**WHAT THE EXERCISE ASKS**:
When a line below contains the string "html", show that line.

**MATERIAL SHOWN**:
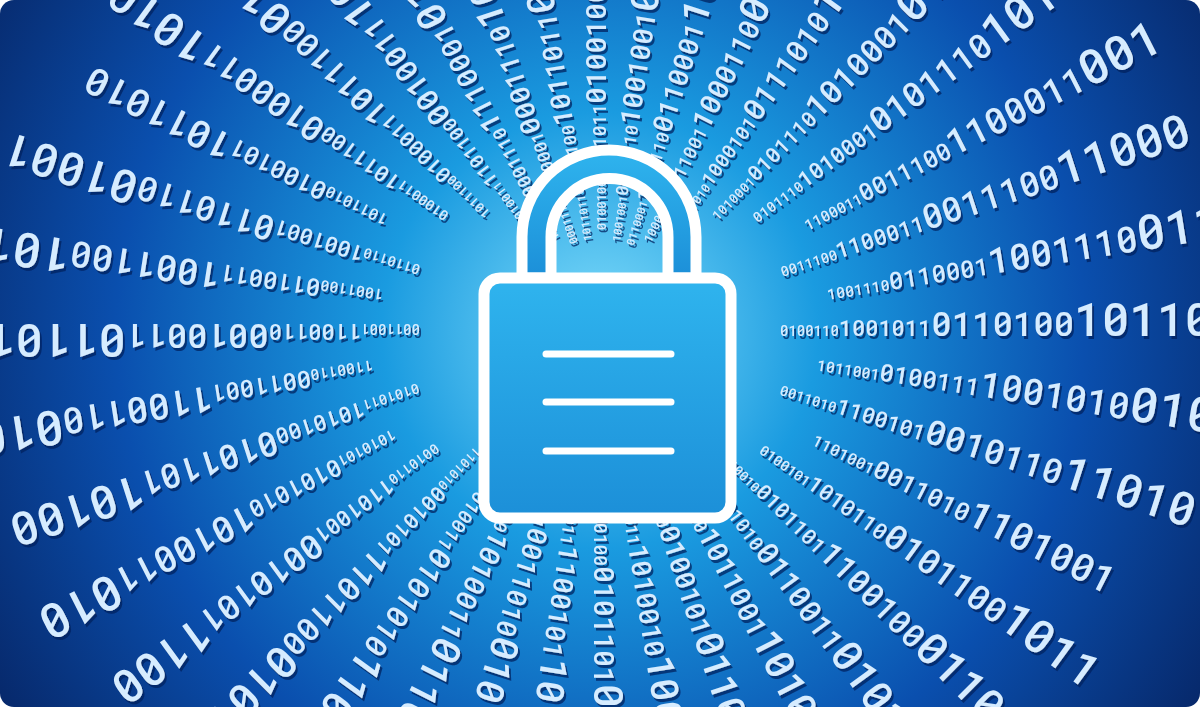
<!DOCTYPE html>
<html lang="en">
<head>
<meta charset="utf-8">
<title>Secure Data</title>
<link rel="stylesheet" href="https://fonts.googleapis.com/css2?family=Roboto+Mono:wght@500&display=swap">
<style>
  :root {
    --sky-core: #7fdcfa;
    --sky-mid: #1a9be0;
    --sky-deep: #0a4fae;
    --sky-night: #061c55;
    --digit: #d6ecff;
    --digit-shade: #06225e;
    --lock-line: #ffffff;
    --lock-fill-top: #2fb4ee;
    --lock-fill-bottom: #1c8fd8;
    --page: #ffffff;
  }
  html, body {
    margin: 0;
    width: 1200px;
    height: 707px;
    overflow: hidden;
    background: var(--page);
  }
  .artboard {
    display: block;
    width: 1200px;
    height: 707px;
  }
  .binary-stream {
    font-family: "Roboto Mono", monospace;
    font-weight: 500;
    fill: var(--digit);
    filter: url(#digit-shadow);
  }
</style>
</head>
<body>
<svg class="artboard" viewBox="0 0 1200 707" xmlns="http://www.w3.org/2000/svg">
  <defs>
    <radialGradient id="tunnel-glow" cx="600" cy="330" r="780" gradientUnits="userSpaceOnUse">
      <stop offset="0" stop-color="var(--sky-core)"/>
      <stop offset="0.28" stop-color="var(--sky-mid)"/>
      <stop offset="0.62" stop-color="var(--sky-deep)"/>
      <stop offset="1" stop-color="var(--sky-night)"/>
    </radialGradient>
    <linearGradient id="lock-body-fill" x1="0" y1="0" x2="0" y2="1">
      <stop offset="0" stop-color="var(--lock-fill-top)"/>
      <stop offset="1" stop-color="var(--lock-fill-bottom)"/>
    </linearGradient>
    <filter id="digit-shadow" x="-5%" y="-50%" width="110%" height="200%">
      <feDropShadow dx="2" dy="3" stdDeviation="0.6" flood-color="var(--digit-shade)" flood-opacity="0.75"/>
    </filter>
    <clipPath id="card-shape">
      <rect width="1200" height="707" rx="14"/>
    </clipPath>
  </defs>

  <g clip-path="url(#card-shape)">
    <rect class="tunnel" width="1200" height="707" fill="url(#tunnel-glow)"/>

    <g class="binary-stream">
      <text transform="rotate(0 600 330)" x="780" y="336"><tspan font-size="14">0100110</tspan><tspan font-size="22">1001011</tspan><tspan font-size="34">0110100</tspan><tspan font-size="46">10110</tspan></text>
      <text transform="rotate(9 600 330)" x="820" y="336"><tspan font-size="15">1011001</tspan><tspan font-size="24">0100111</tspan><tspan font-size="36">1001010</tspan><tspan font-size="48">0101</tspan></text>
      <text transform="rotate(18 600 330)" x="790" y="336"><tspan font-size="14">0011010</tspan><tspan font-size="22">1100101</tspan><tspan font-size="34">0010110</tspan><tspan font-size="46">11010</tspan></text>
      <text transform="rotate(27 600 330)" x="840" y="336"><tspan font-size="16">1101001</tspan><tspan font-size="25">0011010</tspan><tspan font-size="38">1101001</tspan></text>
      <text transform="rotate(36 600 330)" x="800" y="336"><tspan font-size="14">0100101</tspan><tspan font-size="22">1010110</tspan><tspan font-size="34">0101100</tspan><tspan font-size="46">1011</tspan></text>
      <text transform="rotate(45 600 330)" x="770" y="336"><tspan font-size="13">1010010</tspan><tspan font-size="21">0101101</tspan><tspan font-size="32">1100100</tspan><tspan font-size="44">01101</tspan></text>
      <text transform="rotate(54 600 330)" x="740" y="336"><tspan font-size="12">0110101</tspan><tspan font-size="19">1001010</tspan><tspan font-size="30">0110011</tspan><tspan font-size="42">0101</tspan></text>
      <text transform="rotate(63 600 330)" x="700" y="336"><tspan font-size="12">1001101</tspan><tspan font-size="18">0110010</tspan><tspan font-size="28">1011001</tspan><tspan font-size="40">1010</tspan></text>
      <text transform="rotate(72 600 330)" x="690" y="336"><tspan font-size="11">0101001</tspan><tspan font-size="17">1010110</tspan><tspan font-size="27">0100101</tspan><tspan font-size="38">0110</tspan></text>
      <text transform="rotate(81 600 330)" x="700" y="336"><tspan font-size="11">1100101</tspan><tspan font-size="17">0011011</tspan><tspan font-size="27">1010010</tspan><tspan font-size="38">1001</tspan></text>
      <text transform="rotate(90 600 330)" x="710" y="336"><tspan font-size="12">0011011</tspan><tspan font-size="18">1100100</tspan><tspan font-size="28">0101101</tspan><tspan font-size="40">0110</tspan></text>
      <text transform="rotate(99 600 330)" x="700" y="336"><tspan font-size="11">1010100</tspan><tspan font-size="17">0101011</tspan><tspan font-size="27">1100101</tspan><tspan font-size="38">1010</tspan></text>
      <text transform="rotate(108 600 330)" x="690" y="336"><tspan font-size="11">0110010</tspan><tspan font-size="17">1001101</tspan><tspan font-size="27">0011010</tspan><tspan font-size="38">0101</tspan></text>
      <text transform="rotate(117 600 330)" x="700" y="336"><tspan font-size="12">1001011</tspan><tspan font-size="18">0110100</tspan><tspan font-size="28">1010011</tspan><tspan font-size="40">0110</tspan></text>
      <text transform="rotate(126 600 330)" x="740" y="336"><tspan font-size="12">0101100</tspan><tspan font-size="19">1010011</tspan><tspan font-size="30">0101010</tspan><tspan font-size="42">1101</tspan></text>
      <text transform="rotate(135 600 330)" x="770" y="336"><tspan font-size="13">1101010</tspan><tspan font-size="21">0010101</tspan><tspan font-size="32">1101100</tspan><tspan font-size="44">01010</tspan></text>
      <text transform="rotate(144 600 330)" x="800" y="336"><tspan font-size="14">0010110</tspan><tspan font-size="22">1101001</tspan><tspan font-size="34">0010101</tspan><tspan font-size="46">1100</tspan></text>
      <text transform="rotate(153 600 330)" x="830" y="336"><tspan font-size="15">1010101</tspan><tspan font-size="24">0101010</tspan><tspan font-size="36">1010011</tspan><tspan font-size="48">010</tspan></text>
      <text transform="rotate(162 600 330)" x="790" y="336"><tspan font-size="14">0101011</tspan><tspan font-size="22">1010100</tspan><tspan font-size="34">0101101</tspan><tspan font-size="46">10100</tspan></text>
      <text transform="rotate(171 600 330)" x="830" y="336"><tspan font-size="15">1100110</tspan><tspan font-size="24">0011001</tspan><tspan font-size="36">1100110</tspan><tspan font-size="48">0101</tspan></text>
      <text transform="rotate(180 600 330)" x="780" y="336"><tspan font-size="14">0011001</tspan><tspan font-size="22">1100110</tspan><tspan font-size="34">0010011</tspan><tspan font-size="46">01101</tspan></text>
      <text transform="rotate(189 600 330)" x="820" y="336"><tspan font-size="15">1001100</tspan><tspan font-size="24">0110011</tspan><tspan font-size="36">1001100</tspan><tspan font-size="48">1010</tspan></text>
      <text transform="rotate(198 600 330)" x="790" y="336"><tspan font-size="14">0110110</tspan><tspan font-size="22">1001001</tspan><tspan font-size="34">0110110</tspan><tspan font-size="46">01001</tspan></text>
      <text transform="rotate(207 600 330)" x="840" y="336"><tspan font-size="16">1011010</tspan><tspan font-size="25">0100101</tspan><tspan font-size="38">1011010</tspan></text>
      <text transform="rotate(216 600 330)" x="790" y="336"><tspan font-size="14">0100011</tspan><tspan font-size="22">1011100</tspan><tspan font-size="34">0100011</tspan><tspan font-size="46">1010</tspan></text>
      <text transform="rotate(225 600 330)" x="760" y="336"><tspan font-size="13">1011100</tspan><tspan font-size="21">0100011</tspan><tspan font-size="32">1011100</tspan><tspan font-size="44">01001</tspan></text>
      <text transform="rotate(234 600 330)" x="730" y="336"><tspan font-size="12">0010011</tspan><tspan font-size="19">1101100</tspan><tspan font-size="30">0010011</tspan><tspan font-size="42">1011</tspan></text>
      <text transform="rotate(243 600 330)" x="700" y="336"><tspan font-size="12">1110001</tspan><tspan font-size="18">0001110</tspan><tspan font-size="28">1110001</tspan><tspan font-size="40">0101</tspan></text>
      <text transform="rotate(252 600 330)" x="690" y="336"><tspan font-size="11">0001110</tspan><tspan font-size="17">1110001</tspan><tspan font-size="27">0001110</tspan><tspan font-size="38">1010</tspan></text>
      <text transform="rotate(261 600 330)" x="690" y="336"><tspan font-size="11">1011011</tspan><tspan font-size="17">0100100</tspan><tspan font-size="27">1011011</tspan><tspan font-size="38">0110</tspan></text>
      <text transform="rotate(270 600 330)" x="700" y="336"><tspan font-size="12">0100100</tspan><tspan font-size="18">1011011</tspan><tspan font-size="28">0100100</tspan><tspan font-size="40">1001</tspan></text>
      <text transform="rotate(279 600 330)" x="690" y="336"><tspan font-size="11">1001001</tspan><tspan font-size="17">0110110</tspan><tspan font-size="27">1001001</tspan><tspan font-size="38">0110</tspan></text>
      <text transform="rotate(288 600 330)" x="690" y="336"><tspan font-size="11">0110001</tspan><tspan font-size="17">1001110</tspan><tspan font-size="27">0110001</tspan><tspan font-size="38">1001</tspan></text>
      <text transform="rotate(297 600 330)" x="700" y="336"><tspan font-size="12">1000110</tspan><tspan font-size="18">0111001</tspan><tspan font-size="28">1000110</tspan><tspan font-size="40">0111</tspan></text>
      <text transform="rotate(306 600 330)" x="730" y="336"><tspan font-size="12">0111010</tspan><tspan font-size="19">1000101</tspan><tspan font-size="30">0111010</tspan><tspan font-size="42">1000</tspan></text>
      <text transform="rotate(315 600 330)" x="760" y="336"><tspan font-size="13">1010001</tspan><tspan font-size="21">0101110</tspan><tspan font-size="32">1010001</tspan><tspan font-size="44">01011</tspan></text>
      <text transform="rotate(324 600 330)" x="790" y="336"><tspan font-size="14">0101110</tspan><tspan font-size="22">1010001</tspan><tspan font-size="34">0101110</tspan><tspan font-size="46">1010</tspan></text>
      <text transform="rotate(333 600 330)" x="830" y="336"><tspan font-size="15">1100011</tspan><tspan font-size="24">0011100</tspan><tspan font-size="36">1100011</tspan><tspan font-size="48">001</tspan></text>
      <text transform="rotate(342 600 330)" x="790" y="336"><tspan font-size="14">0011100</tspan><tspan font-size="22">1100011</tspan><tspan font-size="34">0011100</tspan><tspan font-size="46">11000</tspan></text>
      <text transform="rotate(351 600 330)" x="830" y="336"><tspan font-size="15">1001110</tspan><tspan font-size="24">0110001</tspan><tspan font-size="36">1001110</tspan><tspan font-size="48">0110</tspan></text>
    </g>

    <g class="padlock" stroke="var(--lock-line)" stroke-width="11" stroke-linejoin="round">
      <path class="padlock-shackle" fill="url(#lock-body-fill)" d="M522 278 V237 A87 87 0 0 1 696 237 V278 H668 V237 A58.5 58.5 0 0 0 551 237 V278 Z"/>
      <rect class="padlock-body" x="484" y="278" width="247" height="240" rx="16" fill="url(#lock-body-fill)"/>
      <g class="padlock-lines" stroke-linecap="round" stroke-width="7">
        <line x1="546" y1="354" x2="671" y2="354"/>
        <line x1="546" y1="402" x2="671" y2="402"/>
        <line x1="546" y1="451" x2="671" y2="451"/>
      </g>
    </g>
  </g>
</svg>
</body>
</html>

**YOUR SOLUTION**:
<!DOCTYPE html>
<html lang="en">
  html, body {
</html>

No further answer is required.